Catering to Each Learner

It’s important to remember each person learns differently. Some people still want to learn in an interactive environment. To be able to include all preferences of adults in a learning situation with different modalities is ideally what you want from a training partner.

What to Look for in Sellers

It’s important to hire the right salesperson to do the job adequately. When hiring sellers, consider the following. Find people who have:

  • The ability to inspire

  • Great critically thinking skills

  • Ability to challenge processes and innovate

  • Simply follow through on their promises and commitments

All of these attributes are critical to the success of the seller and will appeal to the buyer.

The stereotype of Seller Persona

There is a stereotype out there of the seller persona. Wrong hires are often made when the hiring decision is built off of this stereotype. This stereotype is of someone who is extroverted, high energy and extremely motivated. That person may or may not have the ability to get the job done. Anyone can turn on that high energy vibe in an interview. There is going to have to be more. You need to make sure the person is able to

  • Ask questions

  • Listen carefully

  • Ask follow up questions

  • Be curious

  • Facilitate two-way dialogue

Leadership in The Military

The military requires commanding officers to have a leadership philosophy. In the Army, there is a semester-long course you take on developing your philosophy of leadership. This forces commanding officers to think of themselves as leaders, to know what their values and principles are, to know what they stand for and what their actions are going to look like to reflect those values.

The reason the military does this is because people have to know what their leader stands for. If you are going to ask someone to follow you into battle and put their life and limb at risk, that person following better understand what their leader stands for.

The leadership philosophy is an exercise any leader can do, and it’s powerful. Many leaders transform through this process.

Advice for College-Age Individuals

Think about your skills and what you are good at first. Know yourself well enough to leverage your capabilities and don’t limit yourself to a job title that seems attractive.

“Be flexible. The world is changing so fast. So instead of deciding on a job or a title, think about the skills, your natural abilities. If you are good and enjoy public speaking, think about all the options you have and keep an open mind to pursuing that passion using that skill.” - Deb Calvert

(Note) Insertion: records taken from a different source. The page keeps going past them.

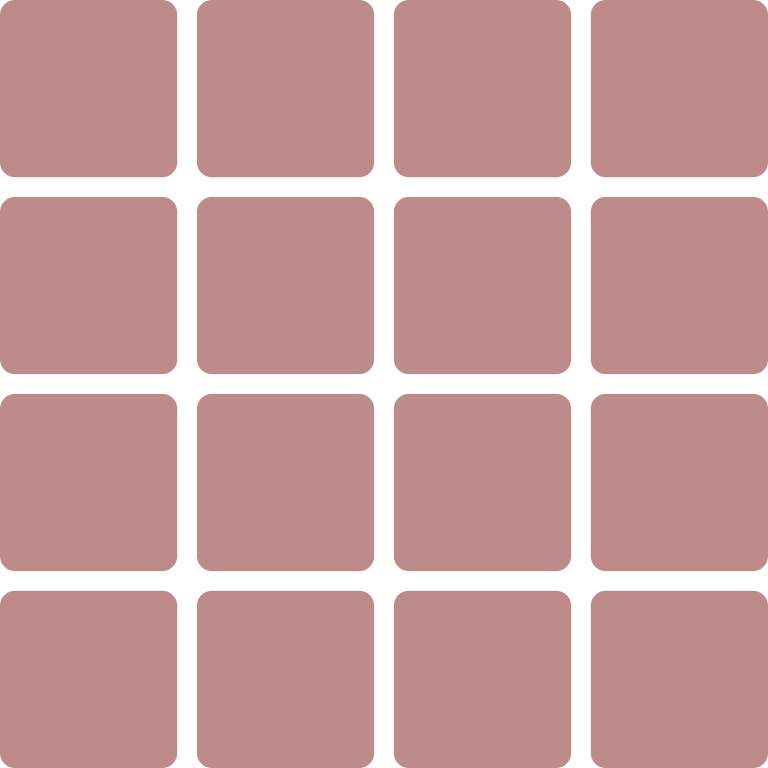
A WebGL 1 fragment shader for this pattern:

```glsl
precision highp float;
// A four by four grid of flat dusty-rose tiles with rounded corners on white.
// Space is measured in gap widths and folded into one cell per tile, where a
// rounded-box distance gives the shape and its smooth edge.

uniform vec2 u_resolution;

const float TILES = 4.0;          // tiles across and down
const float TILE_SIZE = 9.0;      // side of a tile, in gap widths
const float GAP = 1.0;            // white line between tiles
const float CORNER_RADIUS = 0.76; // in gap widths
const vec3 TILE_COLOR = vec3(0.745, 0.547, 0.545);
const vec3 GAP_COLOR = vec3(1.0);

// Signed distance to a rounded square centred on the origin.
float roundedSquare(vec2 p, float halfSide, float radius) {
  vec2 q = abs(p) - halfSide + radius;
  return length(max(q, 0.0)) + min(max(q.x, q.y), 0.0) - radius;
}

void main() {
  // The outer tiles touch the canvas border, so there is one gap fewer.
  float pitch = TILE_SIZE + GAP;
  float span = TILES * pitch - GAP;
  float pixel = span / min(u_resolution.x, u_resolution.y);
  vec2 p = gl_FragCoord.xy / u_resolution * span;

  // Repeat: fold into one cell, centred on its tile.
  vec2 cell = mod(p + 0.5 * GAP, pitch) - 0.5 * pitch;
  float dist = roundedSquare(cell, 0.5 * TILE_SIZE, CORNER_RADIUS);

  // Blend over one pixel at the edge.
  float coverage = clamp(0.5 - dist / pixel, 0.0, 1.0);
  gl_FragColor = vec4(mix(GAP_COLOR, TILE_COLOR, coverage), 1.0);
}
```
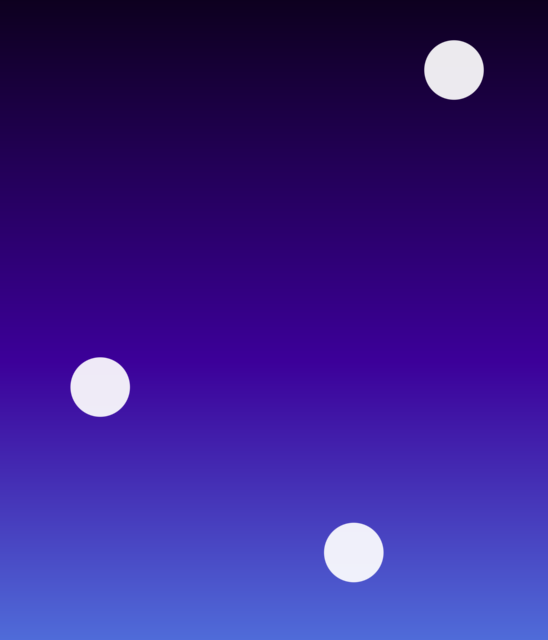
This background is drawn by a Shadertoy shader. Its source:

```glsl
const vec3 SKY_TOP = vec3(0.052, 0.0, 0.122);
const vec3 SKY_MIDDLE = vec3(0.235, 0.0, 0.600);
const vec3 SKY_BOTTOM = vec3(0.312, 0.422, 0.850);
const float MIDDLE_HEIGHT = 0.435;

const vec3 DISC_COLOR = vec3(1.0);
const float DISC_OPACITY = 0.918;
const float DISC_RADIUS = 0.0465; // in canvas heights
const int DISC_COUNT = 3;
// Centers as fractions of the canvas
const vec2 DISC_CENTERS[DISC_COUNT] = vec2[](
    vec2(0.8285, 0.8906),
    vec2(0.1829, 0.3952),
    vec2(0.6456, 0.1367)
);

// Two linear ramps that meet at the middle color
vec3 skyGradient(float height) {
    vec3 lower = mix(SKY_BOTTOM, SKY_MIDDLE, height / MIDDLE_HEIGHT);
    vec3 upper = mix(SKY_MIDDLE, SKY_TOP, (height - MIDDLE_HEIGHT) / (1.0 - MIDDLE_HEIGHT));
    return height < MIDDLE_HEIGHT ? lower : upper;
}

float discCoverage(vec2 point, vec2 center, float edgeWidth) {
    float dist = length(point - center) - DISC_RADIUS;
    return 1.0 - smoothstep(-edgeWidth, edgeWidth, dist);
}

void mainImage(out vec4 fragColor, in vec2 fragCoord) {
    vec2 aspect = vec2(iResolution.x / iResolution.y, 1.0);
    vec2 point = fragCoord / iResolution.y;
    float edgeWidth = 0.9 / iResolution.y;

    vec3 color = skyGradient(point.y);

    // Translucent discs
    for (int i = 0; i < DISC_COUNT; i++) {
        float coverage = discCoverage(point, DISC_CENTERS[i] * aspect, edgeWidth);
        color = mix(color, DISC_COLOR, DISC_OPACITY * coverage);
    }

    fragColor = vec4(color, 1.0);
}
```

In Summary

Enabling Others to Act is extremely important. Buyers want to be enabled. They want the ideas they already have to be dignified, and they want sellers to align with them where they already are. Behaviors involved in Enabling Others to Act include answering questions in a relevant and timely manner, conducting two-way dialogue, etc. It’s also important to be aware of the impact of technology on the buying process. Make sure you are emphasizing the human aspects of the selling process. As a manager, you are also a leader. It’s important to learn how to be an effective leader. There is a difference between managing and leading.

In this article, I also shared what to look for when hiring salespeople, why people leave, advice for sales managers, and what to do if you don’t have the right resources. When hiring salespeople look for the ability to inspire, great critically thinking skills, the curiosity to challenge processes and innovate and the innate desire to simply follow through on promises and commitments.  People most commonly leave a company for reasons related to management, not salary. Many times managers aren’t giving genuine feedback, the employee isn’t able to see a pathway to success, the employee is receiving soft answers instead of the hard truth and the employee leaves to go somewhere they feel they will grow. As a sales manager, you must delegate well, set crystal clear expectations and learn to lead as well as manage. If you don’t have the right resources to accomplish everything you want, you must stress the significance of these resources to your company with ROI and the importance of these resources in mind.